(Raw data)

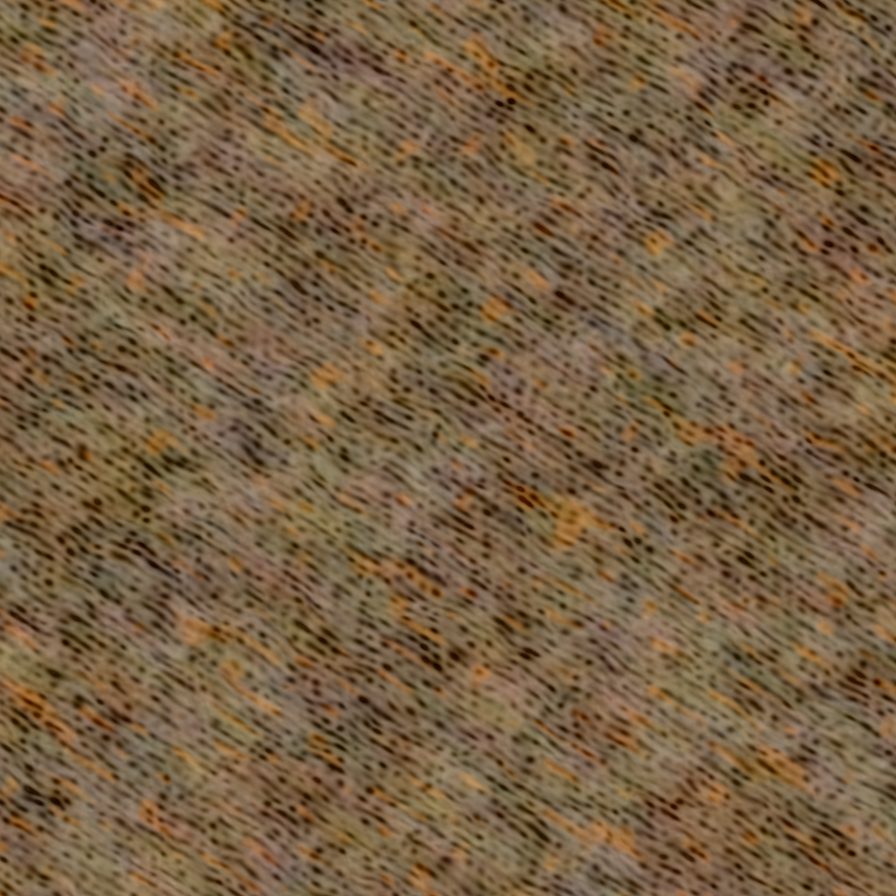
Write a Shadertoy shader that draws this texture.

```glsl
// Brown tweed cloth: soft dark dashes slanting down to the right over mottled yarn.
#define ROWS 96.0         // dash rows per canvas height
#define DASHES 60.0       // dashes per canvas height along a row
#define SLANT 0.56        // angle of the rows below horizontal
#define WOBBLE 0.010      // sideways wander of the rows
#define DASH_DEPTH 0.36   // darkness of the dashes
#define PATCH_DEPTH 0.20  // contrast of the broad mottling
#define YARN_DEPTH 0.14   // contrast of the fine fibres
#define TINT 1.0          // strength of the colour variation
#define WOOL vec3(0.560, 0.472, 0.368)
#define RUST vec3(0.13, 0.015, -0.09)

float hash(vec2 p) {
    return fract(sin(dot(p, vec2(127.1, 311.7))) * 43758.5453);
}

float noise(vec2 p) {
    vec2 cell = floor(p), f = fract(p);
    f = f * f * (3.0 - 2.0 * f);
    float low = mix(hash(cell), hash(cell + vec2(1, 0)), f.x);
    float high = mix(hash(cell + vec2(0, 1)), hash(cell + vec2(1, 1)), f.x);
    return mix(low, high, f.y);
}

// Two octaves centred on zero
float mottle(vec2 p) {
    return 0.62 * noise(p) + 0.38 * noise(p * 2.13 + 17.3) - 0.5;
}

vec2 turn(vec2 p, float angle) {
    float c = cos(angle), s = sin(angle);
    return vec2(c * p.x - s * p.y, s * p.x + c * p.y);
}

// Sum of soft, jittered dashes laid in staggered rows
float dashes(vec2 thread) {
    vec2 grid = thread * vec2(DASHES, ROWS);
    float ink = 0.0;
    for (int j = -1; j <= 1; j++) {
        float row = floor(grid.y) + float(j);
        float along = grid.x + 0.41 * row + 0.5 * hash(vec2(row, 5.0));
        for (int i = -1; i <= 1; i++) {
            vec2 cell = vec2(floor(along) + float(i), row);
            float r1 = hash(cell + 3.7);
            float r2 = hash(cell + 41.3);
            float r3 = hash(cell + 83.9);
            vec2 centre = cell + 0.5 + 0.36 * (vec2(r1, r2) - 0.5);
            vec2 size = vec2(mix(0.28, 0.60, r3), mix(0.27, 0.40, r1));
            vec2 d = (vec2(along, grid.y) - centre) / size;
            float strength = mix(0.15, 1.05, hash(cell + 129.1));
            ink += strength * exp(-dot(d, d));
        }
    }
    return ink;
}

void mainImage(out vec4 fragColor, in vec2 fragCoord) {
    vec2 p = fragCoord / iResolution.y;

    // Thread space: x runs along the rows, y across them
    vec2 wander = vec2(mottle(p * 21.0), mottle(p * 21.0 + 60.0));
    vec2 thread = turn(p, SLANT) + WOBBLE * wander;
    vec2 cross = turn(p, -0.7);

    // Broad patches and streaks gather the dashes into darker clusters
    float patches = 0.55 * mottle(cross * vec2(11.0, 20.0) + 9.0)
                  + 0.45 * mottle(thread * vec2(16.0, 42.0) + 31.0);
    float ink = dashes(thread) * (1.0 - 1.3 * patches);
    float yarn = mottle(thread * vec2(95.0, 130.0) + 70.0);

    float tone = PATCH_DEPTH * patches + YARN_DEPTH * yarn
               - DASH_DEPTH * min(ink, 1.0);

    // Dyed fibres: warm to grey, mauve to olive, and scattered rust flecks
    float warmth = mottle(thread * vec2(22.0, 38.0) + 110.0)
                 + 0.6 * mottle(p * 9.0 + 150.0);
    float mauve = mottle(thread * vec2(17.0, 30.0) + 190.0);
    float fleck = smoothstep(0.66, 0.95, noise(thread * vec2(34.0, 62.0) + 230.0));
    vec3 dye = warmth * vec3(0.07, 0.0, -0.09)
             + mauve * vec3(0.04, -0.04, 0.05)
             + fleck * RUST * 0.8;

    vec3 colour = WOOL + tone + TINT * dye;
    fragColor = vec4(clamp(colour, 0.0, 1.0), 1.0);
}
```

(End Raw data)

Exercise requirements —
For the data above, state how many lines contain "grid"; the number is the whole answer.

Task response —
4